Even though the painting of an unknown artist on the internet sometimes gives me a fresh shock, I haven't always wondered more about the higher resolution or it’s physicality. I know that the work will have a variety of angles in some certain places, but I have already become accustomed to looking from a given distance. There is nothing as boring and sad as generalizing my experience to contemporary errors. Rather, the focus of the question seems to be on not knowing why I have such a tendency while acting like that. Fine stains or color differences that can only be seen 1 meter ahead, random bends, and bumpy surfaces created by hair from brushes are ironed very smoothly and clearly in the picture. If so, does it mean that even I, who paints, like the image transformed into a picture. The ending is too futile for a painting that is woven and covered with flesh and dressed in layers of agony. What's more incomprehensible is that even I, who made it, am used to the futility.
This effort to escape from the endless loop of thought results in a moment of completion. Accepting my lack, believing that what I have gained through the process is positive, I quickly turn a blind eye to the futility of finishing the painting. What has changed is that the space of my studio and the capacity of my computer's drive have been reduced by the volume and weight of my transient worries.
- Nelson Goodman. Ways of World Making. Hackett Publishing Co, Inc. 1978
- 조용진 Yongjin Cho. 동양화 읽는 법 How to read Oriental paintings. 집문당. 1998
- Giorgio Agamben. Man without contents. 자음과 모음. 2017
- Vilém Flusser. Gestures. University Of Minnesota Press. 2014
- John Durham Peters. The Marvelous Clouds: Toward a Philosophy of Elemental Media. The University Of Chicago Press. 2016

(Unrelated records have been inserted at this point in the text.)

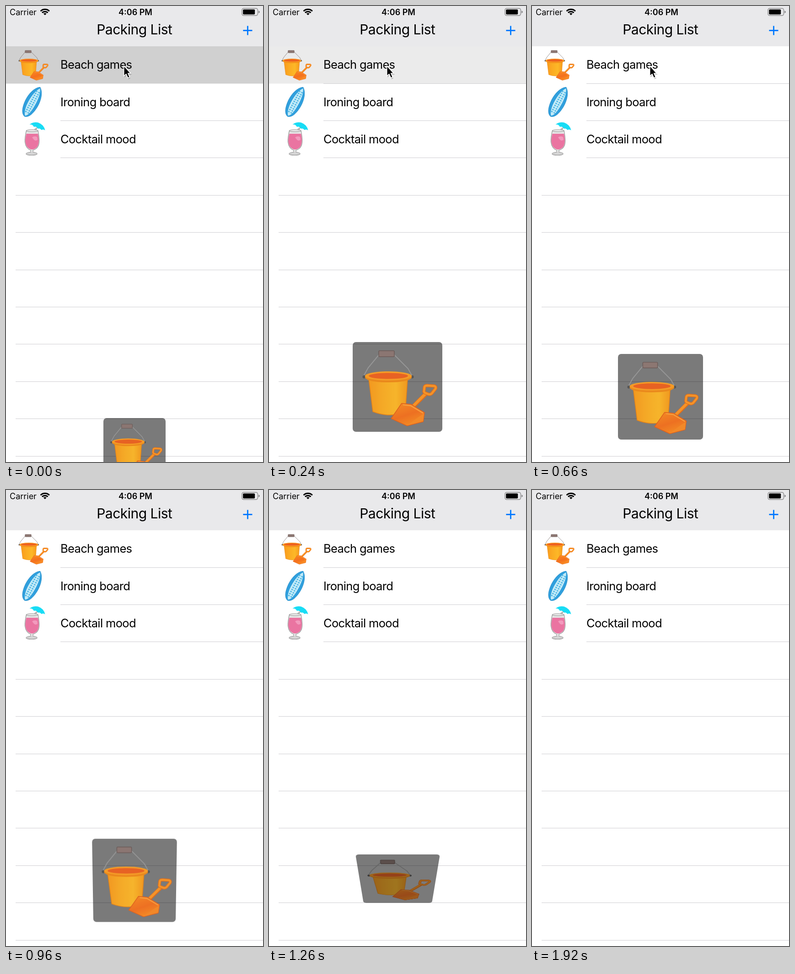
Write an HTML page that moves like this. It is 562 by 996 pixels and loops after 1.98 s.

```html
<!DOCTYPE html>
<html lang="en">
<head>
<meta charset="utf-8">
<title>Packing List</title>
<style>
  html, body { margin: 0; width: 100%; height: 100%; overflow: hidden; background: #fff; }
  #scene { position: absolute; left: 0; top: 0; width: 562px; height: 996px; color: #7d7371; }
  text { font-family: Inter, Roboto, "Liberation Sans", sans-serif; fill: #000; }
  #card { position: absolute; border-radius: 7px; background: rgba(0, 0, 0, .52); overflow: hidden; color: #999; }
  #card svg { display: block; width: 100%; height: 100%; opacity: .95; }
</style>
</head>
<body>
<svg id="scene" viewBox="0 0 562 996">
  <defs>
    <linearGradient id="pail">
      <stop offset="0" stop-color="#f99a1c"/><stop offset=".3" stop-color="#fbaa22"/>
      <stop offset=".7" stop-color="#fdb827"/><stop offset="1" stop-color="#f79a1b"/>
    </linearGradient>
    <linearGradient id="blade" x2=".5" y2="1">
      <stop offset="0" stop-color="#fb8d20"/><stop offset=".6" stop-color="#f4701e"/><stop offset="1" stop-color="#f98b20"/>
    </linearGradient>
    <path id="grip" d="M157 98Q158 95 163 95L178 96Q183 97 181 102L173 112Q170 115 166 114L158 111Q155 109 156 106Z"
          fill="none" stroke-linejoin="round"/>
    <symbol id="bucket" viewBox="0 0 196 196">
      <path d="M24 74L34 56L58 27M90 27L121 58L130 74" fill="none" stroke="currentColor" stroke-width="2"/>
      <rect x="57" y="19" width="34" height="13" rx="2" fill="#8d7772" stroke="#6b5a57" stroke-width="1.5"/>
      <circle cx="25" cy="76" r="3.500" fill="#555"/><circle cx="130" cy="76" r="3.500" fill="#555"/>
      <path d="M35 80L44 152Q80 166 115 153L120 80Z" fill="url(#pail)" stroke="#e88415" stroke-width="1.5"/>
      <path d="M27 74V78Q34 88 78 88Q122 88 129 78V74Z" fill="#f18a17"/>
      <ellipse cx="78" cy="74" rx="51" ry="10" fill="#fb9d22"/>
      <ellipse cx="78" cy="74" rx="43" ry="6.500" fill="#ee611f"/>
      <path d="M130 143L161 112" stroke="#e66d16" stroke-width="9"/>
      <path d="M130 142L160 112" stroke="#fb9524" stroke-width="6"/>
      <use href="#grip" stroke="#e66d16" stroke-width="7"/>
      <use href="#grip" stroke="#fb9524" stroke-width="4.5"/>
      <path d="M107 134L128 136L157 154L154 174L119 183L84 167Z" fill="url(#blade)"
            stroke="#e2601a" stroke-width="1.5" stroke-linejoin="round"/>
      <path d="M156 156Q139 166 120 182L154 173Z" fill="#f98a24"/>
      <path d="M110 137L127 139L154 155" fill="none" stroke="#fda03a" stroke-width="2.5"/>
    </symbol>
  </defs>
  <rect width="562" height="996" fill="#fff"/>
  <rect id="highlight" y="88" width="562" height="81.5" fill="#d0d0d0"/>
  <g id="rules" fill="#cfced2"></g>
  <rect width="562" height="88" fill="#e9e9eb"/>

  <text x="8" y="19.5" font-size="18">Carrier</text>
  <g fill="none" stroke="#000" stroke-width="3">
    <path d="M75.6 11.2A13.6 13.6 0 0 1 94.8 11.2M79 14.8A8.6 8.6 0 0 1 91.4 14.8"/>
    <path d="M85.2 20L81.8 16.8A4.8 4.8 0 0 1 88.6 16.8Z" fill="#000" stroke="none"/>
  </g>
  <text x="283" y="19.5" font-size="18" font-weight="600" text-anchor="middle">4:06 PM</text>
  <rect x="516" y="5.3" width="34.5" height="15.4" rx="3.6" fill="none" stroke="#8b8b8c" stroke-width="1.4"/>
  <rect x="518.2" y="7.5" width="26" height="11" rx="1.8"/>
  <path d="M552.2 10.2Q555 11 555 13T552.2 15.8Z" fill="#8b8b8c"/>
  <text x="280.8" y="61.5" font-size="30" letter-spacing="-.5" text-anchor="middle">Packing List</text>
  <path d="M518.5 53.5H538.5M528.5 43.5V63.5" stroke="#007aff" stroke-width="2.8"/>

  <use href="#bucket" x="19" y="89.5" width="78" height="78"/>
  <g transform="translate(57.5 209.5) rotate(28)">
    <path d="M0 -36.500C10 -30 15.500 -14 15 4C14 22 9 34 0 36C-9 34 -14 22 -15 4C-15.500 -14 -10 -30 0 -36.500Z"
          fill="#2f9fdd" stroke="#2b8fca" stroke-width=".8"/>
    <path d="M1 -34C7 -26 9 -12 8.500 4C8 20 6 30 0 34C-5 28 -8 18 -8 4C-8 -12 -5 -26 1 -34Z" fill="#c4ebf8"/>
    <path d="M-2.500 -26V29M3.500 -26V29" stroke="#4ab4e3" stroke-width="3.500" stroke-dasharray="2.500 2.500"/>
  </g>
  <g stroke-linejoin="round">
    <path d="M70 262L58 283" stroke="#777" stroke-width="1.4"/>
    <path d="M65 266L57 280" stroke="#999" stroke-width="1.2"/>
    <path d="M51.500 259Q59 252.500 70 254.500Q83 259 85.500 271.500Q81 268.500 78 271Q74 266 70 268Q66 262 61 264Q58 258 51.500 259Z" fill="#18dcf5"/>
    <path d="M44.500 272Q41 287 41.500 297Q43 311 54 315V319Q44 320 44 323Q45 326 56 326T68 323Q68 320 59 319V315Q72 311 72.500 297Q73 287 70 272Z"
          fill="#e6e6e6" stroke="#949494" stroke-width="1.2"/>
    <path d="M44.500 279Q41.500 291 42.500 298Q45 312 57 313.500Q70 312 71.500 298Q72.500 291 70 279Z" fill="#ea74a1"/>
    <path d="M57 287Q62 283 68 286L69 292Q65 296 61 292Z" fill="#f29abd"/>
    <ellipse cx="57" cy="272.500" rx="13" ry="2.200" fill="#f0f0f0" stroke="#888"/>
    <ellipse cx="56" cy="322.500" rx="10" ry="2" fill="#ddd" stroke="#aaa" stroke-width=".7"/>
  </g>
  <g font-size="25.5" letter-spacing="-.65">
    <text x="119" y="137.200">Beach games</text>
    <text x="119" y="218.600">Ironing board</text>
    <text x="119" y="300">Cocktail mood</text>
  </g>
  <g id="cursor" stroke-linejoin="round">
    <path d="M259 133V156L264 151.500L268 160L272 158L268 150H275Z" fill="#000" opacity=".2"/>
    <path d="M257.700 130.500V153L262.700 148.500L266.500 157L270.500 155.300L266.700 147H272.500Z" stroke="#fff" stroke-width="1.600"/>
  </g>
</svg>
<div id="card"><svg viewBox="0 0 196 196"><use href="#bucket" width="196" height="196"/></svg></div>

<script>
const LOOP = 1980, STEP = 60;
const REST = { size: 186.5, y: 854 };
const FLIP = { start: 813, duration: 1254, depth: 607 };
const byId = id => document.getElementById(id);
const card = byId('card'), highlight = byId('highlight'), cursor = byId('cursor');

for (let row = 0; row < 11; row++) {
  const x = row < 3 ? 119 : 21;
  byId('rules').insertAdjacentHTML('beforeend',
    `<rect x="${x}" y="${Math.floor(169.01 + row * 81.4)}" width="${562 - x}" height="1"/>`);
}
const firstRule = byId('rules').firstElementChild;

// Underdamped spring, 1 at launch and settling to 0; it is already moving at t = 0.
function spring(t) {
  const phase = 0.852 + 0.0118 * t, damping = 0.6;
  return Math.exp(-damping * phase) * (Math.cos(phase) + damping * Math.sin(phase));
}

function flipAngle(t) {
  const p = Math.min(1, Math.max(0, (t - FLIP.start) / FLIP.duration));
  return Math.PI * (1 - Math.cos(Math.PI * p)) / 2;
}

function render(t) {
  highlight.setAttribute('opacity', Math.max(0, 1 - t / 420));
  firstRule.setAttribute('opacity', t < STEP ? 0 : 1);
  cursor.setAttribute('visibility', t < 720 ? 'visible' : 'hidden');

  const offset = 75 * spring(t), size = REST.size - offset, angle = flipAngle(t);
  const recede = 1.1 * size / 2 * Math.sin(angle);
  const style = card.style;
  style.width = style.height = size + 'px';
  style.left = 281 - size / 2 + 'px';
  style.top = REST.y + 2.28 * offset - size / 2 + 'px';
  style.visibility = angle < Math.PI / 2 ? 'visible' : 'hidden';
  style.transform = angle ? `perspective(${FLIP.depth}px) translateZ(${-recede}px) rotateX(${-angle}rad)` : 'none';
  style.filter = angle ? `brightness(${Math.max(0, Math.cos(angle))})` : 'none';
}

const began = performance.now();
function tick() {
  const t = (performance.now() - began) % LOOP;
  render(Math.floor(t / STEP) * STEP);
  requestAnimationFrame(tick);
}
render(0);
requestAnimationFrame(tick);
</script>
</body>
</html>
```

- Carl Gustav Jung. Memories, Dreams, Reflections. William Collins. 1995
- Jacques Aumont. The Image. British Film Institute. 1997
- #2 Two orbits, Lino cut, 10 × 7, 2019
- #5 Hand in hand, Lino cut, 20 × 15, 2021
- #8 Ring and finger, Lino cut, 20 × 15, 2021